§ **Stored entries**
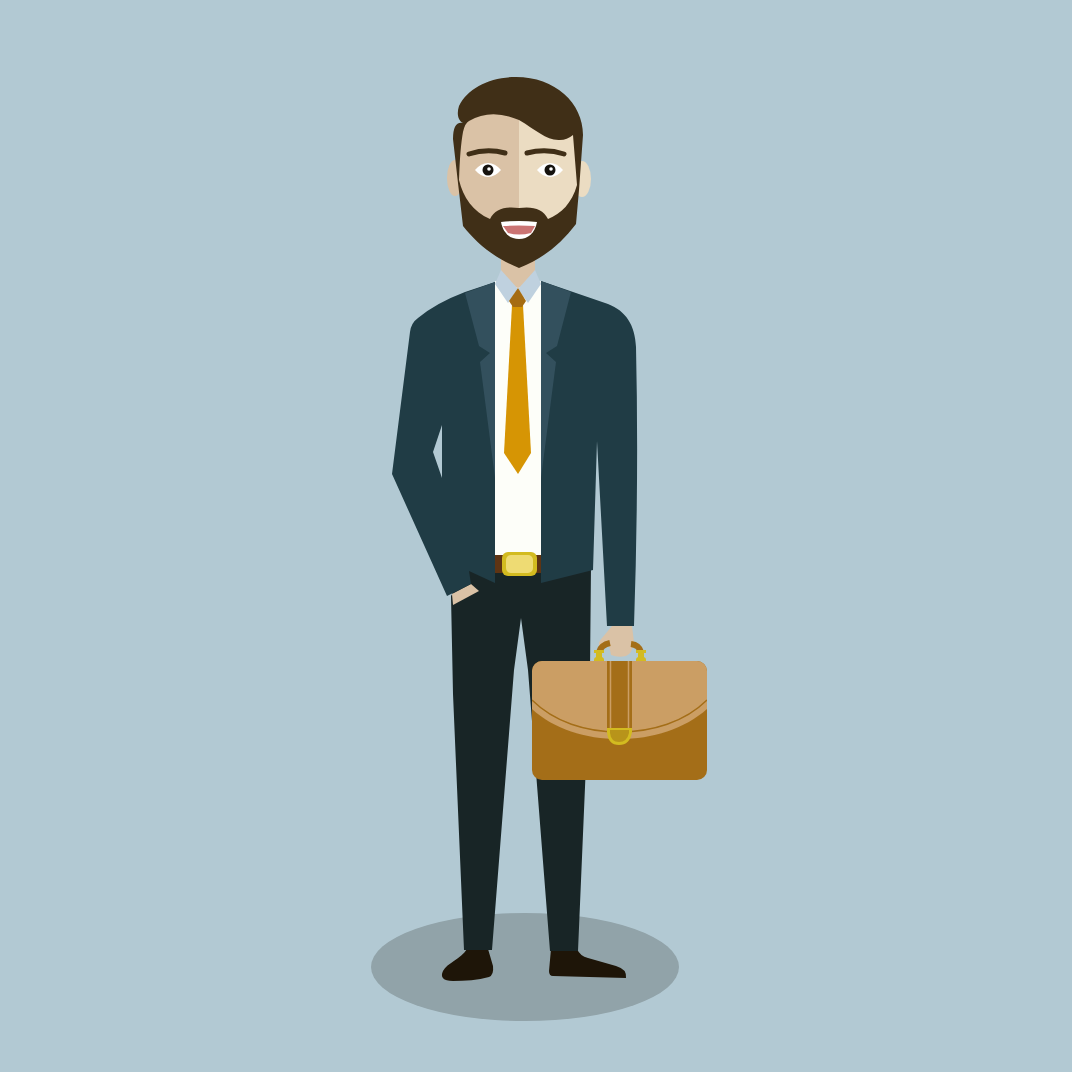
<!DOCTYPE html>
<html lang="en">
<head>
<meta charset="utf-8">
<title>Businessman with briefcase</title>
<style>
:root {
  --sky: #b2c9d3;
  --shadow: #91a3a9;
  --hair: #402f17;
  --skin-shade: #dac2a6;
  --skin-light: #ebdcc2;
  --jacket: #203c45;
  --lapel: #33505d;
  --shirt: #fdfef9;
  --collar: #bfd1df;
  --tie: #d69504;
  --tie-knot: #a56c12;
  --trousers: #182526;
  --shoe: #1e1508;
  --belt: #5f3413;
  --gold: #d3bb20;
  --gold-light: #eedb73;
  --gold-dark: #b8941a;
  --leather: #a46e18;
  --leather-light: #cb9e64;
  --lip: #cb7473;
}
html, body { margin: 0; background: var(--sky); overflow: hidden; }
svg { display: block; width: 1072px; height: 1072px; }
.sky { fill: var(--sky); }
.shadow { fill: var(--shadow); }
.hair { fill: var(--hair); }
.skin-shade { fill: var(--skin-shade); }
.skin-light { fill: var(--skin-light); }
.jacket { fill: var(--jacket); }
.lapel { fill: var(--lapel); }
.shirt { fill: var(--shirt); }
.collar { fill: var(--collar); }
.tie { fill: var(--tie); }
.tie-knot { fill: var(--tie-knot); }
.trousers { fill: var(--trousers); }
.shoe { fill: var(--shoe); }
.belt { fill: var(--belt); }
.gold { fill: var(--gold); }
.gold-light { fill: var(--gold-light); }
.gold-dark { fill: var(--gold-dark); }
.leather { fill: var(--leather); }
.leather-light { fill: var(--leather-light); }
.lip { fill: var(--lip); }
.white { fill: #fff; }
.pupil { fill: #15120e; }
.brow { fill: none; stroke: var(--hair); stroke-width: 5; stroke-linecap: round; }
.handle { fill: none; stroke: var(--leather); stroke-width: 6; }
.stitch { fill: none; stroke: var(--leather); stroke-width: 1.5; }
</style>
</head>
<body>
<svg viewBox="0 0 1072 1072" role="img" aria-label="Bearded businessman in a dark suit holding a briefcase">
  <defs>
    <clipPath id="case-outline"><rect x="532" y="661" width="175" height="119" rx="10"/></clipPath>
    <clipPath id="mouth-outline"><path d="M501 222Q519 220 537 222C535 233 528 239 519 239S503 233 501 222Z"/></clipPath>
    <g id="eye">
      <path class="white" d="M-13 0Q-7 -7 0 -7T13 0Q7 7 0 7T-13 0Z"/>
      <circle class="pupil" r="5.5"/>
      <circle class="white" cx="1" cy="-1" r="1.8"/>
    </g>
    <g id="handle-mount">
      <rect class="gold" x="-3" y="-10" width="6" height="8"/>
      <rect class="gold" x="-5" y="-11" width="10" height="3"/>
      <path class="gold" d="M-5 1V-1Q-5 -4 -2 -4H2Q5 -4 5 -1V1Z"/>
    </g>
  </defs>

  <rect class="sky" width="1072" height="1072"/>
  <ellipse class="shadow" cx="525" cy="967" rx="154" ry="54"/>

  <g id="shoes">
    <path class="shoe" d="M467 949H488Q491 959 493 966Q494 975 489 977C478 980 465 981 453 981C443 981 440 977 443 971C447 963 461 959 467 949Z"/>
    <path class="shoe" d="M551 949H577Q580 956 588 958L616 966Q627 969 626 978L553 976Q549 976 549 971Z"/>
  </g>

  <g id="trousers">
    <path class="trousers" d="M467 566H591L590 670L578 951H550L528 670L521 618L514 670L492 950H464L453 694L451 596Z"/>
  </g>

  <g id="pocket-hand">
    <path class="skin-shade" d="M452 594L471 584L479 591L453 605Z"/>
  </g>

  <g id="shirt-and-belt">
    <path class="skin-shade" d="M501 255H535V272L518 290L501 273Z"/>
    <path class="shirt" d="M495 281L518 288L541 281V555H495Z"/>
    <rect class="belt" x="494" y="555" width="48" height="18"/>
    <rect class="gold" x="502" y="552" width="35" height="24" rx="6"/>
    <rect class="gold-light" x="506" y="555" width="27" height="18" rx="5"/>
    <path class="collar" d="M501 270L518 289L508 303L495 284Z"/>
    <path class="collar" d="M535 270L518 289L528 303L541 284Z"/>
    <path class="tie" d="M512 305H523L531 453L518 474L504 453Z"/>
    <path class="tie-knot" d="M518 288L526 301L522 307H513L509 301Z"/>
  </g>

  <g id="jacket">
    <path class="jacket" d="M495 282V583L469 571L471 584L447 596L392 474L410 332Q411 323 418 318Q436 303 465 292ZM442 425L433 452L442 478Z"/>
    <path class="jacket" d="M541 281L608 304C626 311 635 325 636 347Q639 480 634 626H607L597 441L593 570L541 583Z"/>
    <path class="lapel" d="M495 282V478L480 362L490 353L479 346L465 293Z"/>
    <path class="lapel" d="M541 281V478L556 362L546 353L557 346L571 292Z"/>
  </g>

  <g id="head">
    <ellipse class="skin-shade" cx="455" cy="178" rx="8" ry="18"/>
    <ellipse class="skin-light" cx="582" cy="179" rx="9" ry="18"/>
    <path class="hair" d="M463 123C457 120 457 112 459 106C468 88 490 77 516 77C555 77 583 103 583 135L579 190L576 224C560 245 542 259 519 268C496 259 477 244 463 226L458 183L453 139Q453 121 463 123Z"/>
    <path class="skin-shade" d="M519 120V208C505 206 495 209 490 219C473 212 463 197 459 180Q460 148 463 132Q465 123 469 121Q491 108 519 120Z"/>
    <path class="skin-light" d="M519 120C536 130 547 141 560 140Q567 140 573 135L577 185C572 203 561 214 548 219C543 209 533 206 519 208Z"/>
    <path class="brow" d="M469 154Q487 148 505 153M527 153Q546 148 564 154"/>
    <use href="#eye" x="488" y="170"/>
    <use href="#eye" x="550" y="170"/>
    <g clip-path="url(#mouth-outline)">
      <rect class="white" x="500" y="220" width="38" height="20"/>
      <path class="lip" d="M503 226Q519 225 535 226L531 233Q519 236 508 233Z"/>
    </g>
  </g>

  <g id="briefcase-hand">
    <path class="skin-shade" d="M612 626H632L634 642Q632 654 626 656Q618 658 611 655L609 645L600 647Q597 643 602 638Z"/>
  </g>

  <g id="briefcase">
    <path class="handle" d="M599 652Q601 645 610 643M631 644Q639 645 641 652"/>
    <use href="#handle-mount" x="599" y="661"/>
    <use href="#handle-mount" x="641" y="661"/>
    <g clip-path="url(#case-outline)">
      <rect class="leather" x="532" y="661" width="175" height="119"/>
      <path class="leather-light" d="M532 661H707V709C684 729 653 739 619 739S554 729 532 709Z"/>
      <path class="stitch" d="M532 700C554 722 586 732 619 732S685 722 707 700"/>
    </g>
    <rect class="leather" x="607" y="661" width="25" height="68"/>
    <path d="M610.5 661V729M628.5 661V729" fill="none" stroke="var(--leather-light)" stroke-width="1.5"/>
    <path class="gold" d="M607 728H632V732Q630 745 619 745T607 732Z"/>
    <path class="gold-dark" d="M610 730H629V733Q627 742 619 742T610 733Z"/>
  </g>
</svg>
</body>
</html>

§ **Problem statement**
Every line above should be returned word for word, with the pictures left behind.

§ **Result**
<!DOCTYPE html>
<html lang="en">
<head>
<meta charset="utf-8">
<title>Businessman with briefcase</title>
<style>
:root {
  --sky: #b2c9d3;
  --shadow: #91a3a9;
  --hair: #402f17;
  --skin-shade: #dac2a6;
  --skin-light: #ebdcc2;
  --jacket: #203c45;
  --lapel: #33505d;
  --shirt: #fdfef9;
  --collar: #bfd1df;
  --tie: #d69504;
  --tie-knot: #a56c12;
  --trousers: #182526;
  --shoe: #1e1508;
  --belt: #5f3413;
  --gold: #d3bb20;
  --gold-light: #eedb73;
  --gold-dark: #b8941a;
  --leather: #a46e18;
  --leather-light: #cb9e64;
  --lip: #cb7473;
}
html, body { margin: 0; background: var(--sky); overflow: hidden; }
svg { display: block; width: 1072px; height: 1072px; }
.sky { fill: var(--sky); }
.shadow { fill: var(--shadow); }
.hair { fill: var(--hair); }
.skin-shade { fill: var(--skin-shade); }
.skin-light { fill: var(--skin-light); }
.jacket { fill: var(--jacket); }
.lapel { fill: var(--lapel); }
.shirt { fill: var(--shirt); }
.collar { fill: var(--collar); }
.tie { fill: var(--tie); }
.tie-knot { fill: var(--tie-knot); }
.trousers { fill: var(--trousers); }
.shoe { fill: var(--shoe); }
.belt { fill: var(--belt); }
.gold { fill: var(--gold); }
.gold-light { fill: var(--gold-light); }
.gold-dark { fill: var(--gold-dark); }
.leather { fill: var(--leather); }
.leather-light { fill: var(--leather-light); }
.lip { fill: var(--lip); }
.white { fill: #fff; }
.pupil { fill: #15120e; }
.brow { fill: none; stroke: var(--hair); stroke-width: 5; stroke-linecap: round; }
.handle { fill: none; stroke: var(--leather); stroke-width: 6; }
.stitch { fill: none; stroke: var(--leather); stroke-width: 1.5; }
</style>
</head>
<body>
<svg viewBox="0 0 1072 1072" role="img" aria-label="Bearded businessman in a dark suit holding a briefcase">
  <defs>
    <clipPath id="case-outline"><rect x="532" y="661" width="175" height="119" rx="10"/></clipPath>
    <clipPath id="mouth-outline"><path d="M501 222Q519 220 537 222C535 233 528 239 519 239S503 233 501 222Z"/></clipPath>
    <g id="eye">
      <path class="white" d="M-13 0Q-7 -7 0 -7T13 0Q7 7 0 7T-13 0Z"/>
      <circle class="pupil" r="5.5"/>
      <circle class="white" cx="1" cy="-1" r="1.8"/>
    </g>
    <g id="handle-mount">
      <rect class="gold" x="-3" y="-10" width="6" height="8"/>
      <rect class="gold" x="-5" y="-11" width="10" height="3"/>
      <path class="gold" d="M-5 1V-1Q-5 -4 -2 -4H2Q5 -4 5 -1V1Z"/>
    </g>
  </defs>

  <rect class="sky" width="1072" height="1072"/>
  <ellipse class="shadow" cx="525" cy="967" rx="154" ry="54"/>

  <g id="shoes">
    <path class="shoe" d="M467 949H488Q491 959 493 966Q494 975 489 977C478 980 465 981 453 981C443 981 440 977 443 971C447 963 461 959 467 949Z"/>
    <path class="shoe" d="M551 949H577Q580 956 588 958L616 966Q627 969 626 978L553 976Q549 976 549 971Z"/>
  </g>

  <g id="trousers">
    <path class="trousers" d="M467 566H591L590 670L578 951H550L528 670L521 618L514 670L492 950H464L453 694L451 596Z"/>
  </g>

  <g id="pocket-hand">
    <path class="skin-shade" d="M452 594L471 584L479 591L453 605Z"/>
  </g>

  <g id="shirt-and-belt">
    <path class="skin-shade" d="M501 255H535V272L518 290L501 273Z"/>
    <path class="shirt" d="M495 281L518 288L541 281V555H495Z"/>
    <rect class="belt" x="494" y="555" width="48" height="18"/>
    <rect class="gold" x="502" y="552" width="35" height="24" rx="6"/>
    <rect class="gold-light" x="506" y="555" width="27" height="18" rx="5"/>
    <path class="collar" d="M501 270L518 289L508 303L495 284Z"/>
    <path class="collar" d="M535 270L518 289L528 303L541 284Z"/>
    <path class="tie" d="M512 305H523L531 453L518 474L504 453Z"/>
    <path class="tie-knot" d="M518 288L526 301L522 307H513L509 301Z"/>
  </g>

  <g id="jacket">
    <path class="jacket" d="M495 282V583L469 571L471 584L447 596L392 474L410 332Q411 323 418 318Q436 303 465 292ZM442 425L433 452L442 478Z"/>
    <path class="jacket" d="M541 281L608 304C626 311 635 325 636 347Q639 480 634 626H607L597 441L593 570L541 583Z"/>
    <path class="lapel" d="M495 282V478L480 362L490 353L479 346L465 293Z"/>
    <path class="lapel" d="M541 281V478L556 362L546 353L557 346L571 292Z"/>
  </g>

  <g id="head">
    <ellipse class="skin-shade" cx="455" cy="178" rx="8" ry="18"/>
    <ellipse class="skin-light" cx="582" cy="179" rx="9" ry="18"/>
    <path class="hair" d="M463 123C457 120 457 112 459 106C468 88 490 77 516 77C555 77 583 103 583 135L579 190L576 224C560 245 542 259 519 268C496 259 477 244 463 226L458 183L453 139Q453 121 463 123Z"/>
    <path class="skin-shade" d="M519 120V208C505 206 495 209 490 219C473 212 463 197 459 180Q460 148 463 132Q465 123 469 121Q491 108 519 120Z"/>
    <path class="skin-light" d="M519 120C536 130 547 141 560 140Q567 140 573 135L577 185C572 203 561 214 548 219C543 209 533 206 519 208Z"/>
    <path class="brow" d="M469 154Q487 148 505 153M527 153Q546 148 564 154"/>
    <use href="#eye" x="488" y="170"/>
    <use href="#eye" x="550" y="170"/>
    <g clip-path="url(#mouth-outline)">
      <rect class="white" x="500" y="220" width="38" height="20"/>
      <path class="lip" d="M503 226Q519 225 535 226L531 233Q519 236 508 233Z"/>
    </g>
  </g>

  <g id="briefcase-hand">
    <path class="skin-shade" d="M612 626H632L634 642Q632 654 626 656Q618 658 611 655L609 645L600 647Q597 643 602 638Z"/>
  </g>

  <g id="briefcase">
    <path class="handle" d="M599 652Q601 645 610 643M631 644Q639 645 641 652"/>
    <use href="#handle-mount" x="599" y="661"/>
    <use href="#handle-mount" x="641" y="661"/>
    <g clip-path="url(#case-outline)">
      <rect class="leather" x="532" y="661" width="175" height="119"/>
      <path class="leather-light" d="M532 661H707V709C684 729 653 739 619 739S554 729 532 709Z"/>
      <path class="stitch" d="M532 700C554 722 586 732 619 732S685 722 707 700"/>
    </g>
    <rect class="leather" x="607" y="661" width="25" height="68"/>
    <path d="M610.5 661V729M628.5 661V729" fill="none" stroke="var(--leather-light)" stroke-width="1.5"/>
    <path class="gold" d="M607 728H632V732Q630 745 619 745T607 732Z"/>
    <path class="gold-dark" d="M610 730H629V733Q627 742 619 742T610 733Z"/>
  </g>
</svg>
</body>
</html>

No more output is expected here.